Best Of The Web
“Yes, it’s that time again—the turning of the page, the stretch of a brand-new year, and, hopefully, a whole new you, right? Well, I happen to be a believer in the whole new page thing, especially as it applies to the beginning of a month or a change in season because you can psyche yourself into gearing up and getting off whatever hamster wheel you happen to find yourself on. But why is the New Year’s thing just a bust for most people? Shouldn’t a New Year energize the hell out of all of us?
Well, yes but no.
It’s been thirty years since John Norcross and Dominic Vangarelli conducted a study of what happens to all that New Year’s resolution-making and discovered—surprise, surprise! —that most of us are abject failures at it. At one week’s time, 77% of those questioned were still hanging in but only 55% were left standing at the end of a month. Two years later, only 19% had actually succeeded.
Let mosey on down the road and see why that is precisely.
What’s really motivating you? That’s the question
Most of our resolutions aren’t things we actually want to do deep down in our hearts but things we feel we ought to do. Intrinsic goals—ones that reflect our inner selves and our truest aspirations—tend to be those we actually set our minds to achieving; studies show that people display more resilience when they’re thwarted in their progress when a goal is intrinsic, in contrast to one which is extrinsic. Extrinsic goals are those we may go after but we are motivated to achieve them because they’re set by other people (our parents, spouses, or friends), the culture, or society as a whole. It’s not often that I love a quotation from scientific research but here’s my own fav on the difference between intrinsic goals and extrinsic one, courtesy of Richard M. Ryan and Edward L. Deci, who note that extrinsic motivation is “a pale and impoverished (if powerful) form of motivation that contrasts with intrinsic motivation.””
JJ Editor's Picks
"Not even what one might think of as the most basic tenet of any religion, a belief in the existence of God, is a prerequisite: Agnosticism is a key principle of at least one major school of Hindu philosophy."
"The presidency of any particular incumbent is relatively short... but the precedential consequences of impeaching a president without complying with the specific provisions of the Constitution “as it was written” are enduring."
"After news that a judge allegedly provided sexual favors to Bar Association president Efi Nave in exchange for her appointment, several politicians said in their responses that the Judicial Selection Committee needed to be the “Holy of Holies.”"
"Two new documentaries take on Billy McFarland and his disastrous music festival... the secret villain of this story all along: the subtle menace of social media marketing."

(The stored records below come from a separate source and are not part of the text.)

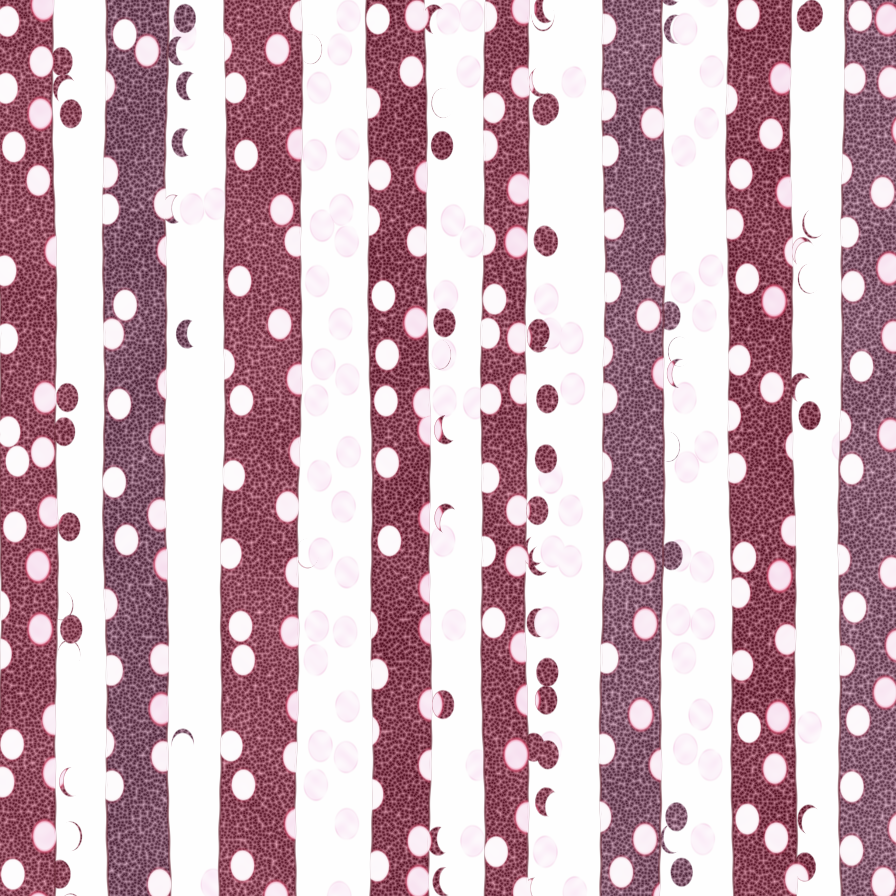
This pattern is drawn by a three.js fragment shader. Its source:

```glsl
varying vec2 vUv;

vec2 random(vec3 key) {
  vec2 mixed = vec2(dot(key, vec3(127.1, 311.7, 74.7)), dot(key, vec3(269.5, 183.3, 246.1)));
  return fract(sin(mixed) * 43758.5);
}

// Cellular noise: distance to the nearest scattered point
float cellular(vec2 p) {
  float nearest = 1.5;
  for (int y = -1; y <= 1; y++) {
    for (int x = -1; x <= 1; x++) {
      vec2 cell = floor(p) + vec2(float(x), float(y));
      nearest = min(nearest, length(cell + random(vec3(cell, 3.0)) - p));
    }
  }
  return nearest;
}

// Layered sines for slow colour drift
float drift(vec2 p) {
  return 0.5 * sin(p.x * 31.0 + 2.0 * sin(p.y * 17.0)) + 0.5 * sin(p.y * 43.0 + 2.0 * sin(p.x * 23.0));
}

// Distance to an upright oval, in radii
float oval(vec2 p) {
  return length(p / vec2(0.0132, 0.0172)) - 1.0;
}

float fill(float d) {
  return 1.0 - smoothstep(-0.08, 0.08, d);
}

void main() {
  // Two stripes per column: centre and half width of each
  mat4 stripes = mat4(
    0.029, 0.031, 0.153, 0.034,
    0.291, 0.042, 0.445, 0.032,
    0.565, 0.024, 0.705, 0.033,
    0.850, 0.035, 0.973, 0.033);
  // Gap right of each stripe: chance of dark dots and of faint dots
  mat4 gaps = mat4(
    0.36, 0.0, 0.32, 0.1,
    0.02, 0.9, 0.40, 0.5,
    0.72, 0.5, 0.40, 0.6,
    0.22, 0.1, 0.0, 0.0);

  float ink = 0.0, outline = 0.0, violet = 0.0, shade = 0.0;
  float dot0 = 9.0, blush = 0.0, faint = 9.0;

  for (int i = 0; i < 4; i++) {
    for (int j = 0; j < 2; j++) {
      vec2 band = j == 0 ? stripes[i].xy : stripes[i].zw;
      vec2 chance = j == 0 ? gaps[i].xy : gaps[i].zw;
      float id = float(2 * i + j);

      // Hand-cut stripe with slightly wandering edges
      float offset = vUv.x - band.x - 0.003 * sin(vUv.y * 4.0 + id * 2.3);
      float edge = abs(offset) - band.y - 0.0012 * sin(vUv.y * 19.0 + id + sign(offset))
        - 0.0004 * sin(vUv.y * 140.0 + id * 5.0);
      ink = max(ink, 1.0 - smoothstep(-0.001, 0.001, edge));
      outline = max(outline, 1.0 - smoothstep(0.0004, 0.002, abs(edge)));
      if (abs(vUv.x - band.x - 0.02) < band.y + 0.025) {
        violet = id == 1.0 || id == 5.0 || id == 7.0 ? 1.0 : 0.15;
        shade = 0.025 * sin(id * 2.6 + 2.5);
      }

      // Two staggered columns of dots per stripe and per gap
      for (int s = 0; s < 2; s++) {
        for (int r = -1; r <= 1; r++) {
          float side = float(s);
          float row = floor(vUv.y * 14.0 + 0.5 * side) + float(r);
          vec3 key = vec3(id + 1.0, row, side * 7.0);
          vec2 jitter = random(key);
          vec2 pick = random(key + 31.0);
          vec2 spot = random(key + 57.0);
          float y = (row + 0.5 - 0.5 * side + 0.6 * (jitter.y - 0.5)) / 14.0;
          float right = band.x + band.y;

          // Light dots on the stripe
          float x = band.x + (2.0 * side - 1.0) * band.y * (0.3 + 0.85 * jitter.x);
          float d = oval(vUv - vec2(x, y));
          if (pick.x < 0.9 && d < dot0) {
            dot0 = d;
            blush = (0.2 + 0.6 * side) * (0.3 + 0.9 * spot.x);
          }

          // Dark dots on the gap, some bitten into crescents
          vec2 centre = vec2(right + 0.006 + 0.017 * spot.x, y);
          float bite = oval(vUv - centre - vec2(0.017, 0.014) * (random(key + 83.0) - vec2(0.2, 0.5)));
          float dark = oval((vUv - centre) * 1.08);
          if (spot.y < 0.55) dark = max(dark, -bite);
          if (pick.y < chance.x) ink = max(ink, fill(dark));

          // Faint dots on the gap
          centre = vec2(right + 0.017 + 0.027 * side + 0.013 * jitter.x, y);
          if (spot.x < chance.y) faint = min(faint, oval(vUv - centre));
        }
      }
    }
  }

  // Paper with washed-out dots
  float wash = drift(vUv * 7.0);
  vec3 color = mix(vec3(0.995), vec3(0.985, 0.925, 0.97), fill(faint) * (0.65 + 0.35 * wash));
  color -= vec3(0.02, 0.09, 0.05) * (1.0 - smoothstep(0.0, 0.12, abs(faint))) * (0.5 + 0.5 * wash);

  // Grainy dye
  float grain = cellular(vUv * 256.0);
  vec3 dye = mix(vec3(0.54, 0.26, 0.33), vec3(0.51, 0.35, 0.43), violet);
  dye += 0.5 * (grain - 0.42) + shade + 0.025 * drift(vUv);
  color = mix(color, dye, ink);
  color = mix(color, vec3(0.42, 0.17, 0.22), 0.6 * outline);

  // Light dots with a red bleeding rim
  vec3 light = mix(vec3(0.995), vec3(0.965, 0.86, 0.93), blush * (0.85 + 0.15 * wash));
  color = mix(color, vec3(0.78, 0.27, 0.39), ink * (0.25 + 0.6 * blush) * (1.0 - smoothstep(0.0, 0.24, dot0)));
  light = mix(light, vec3(0.93, 0.55, 0.66), ink * blush * smoothstep(-0.2, 0.05, dot0));
  color = mix(color, light, fill(dot0) * max(ink, outline));

  gl_FragColor = vec4(color, 1.0);
}
```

"Eating out, ordering in. Throw in a bagel here, a coffee there, and it all adds up. "It's definitely a challenge for people my age to save on food.""
"Popular music is shrinking. From 2013 to 2018, the average song on the Billboard Hot 100 fell from 3 minutes and 50 seconds to about 3 minutes and 30 seconds. "
"Here in the good old U.S. of A, the third annual Women's March planned for Jan. 19 is in serious trouble, thanks to irreconcilable political disagreements."
"Nature, however, with its endless cycles of death and rebirth, fascinated her. Walking in the woods, she developed a method that has become the hallmark of her poetry, taking notice simply of whatever happens to present itself."
"Modern parents haven’t stopped playing favorites; they’ve just stopped doing it openly. Though few parents today will admit they have a favorite child, studies indicate that about two-thirds of parents do."
"The first science-based diet that tackles both the poor food eaten by billions of people and averts global environmental catastrophe has been devised."
"Sphen and Magic looked like they would make great, diligent, careful egg-warming parents. They made the biggest nest, and they sat on it constantly."
"How YMHAs, followed by synagogue-centers, and finally JCCs have tried—in different ways—to balance Judaism and Jewishness, by bringing Jews together in intellectual, spiritual, and physical pursuits"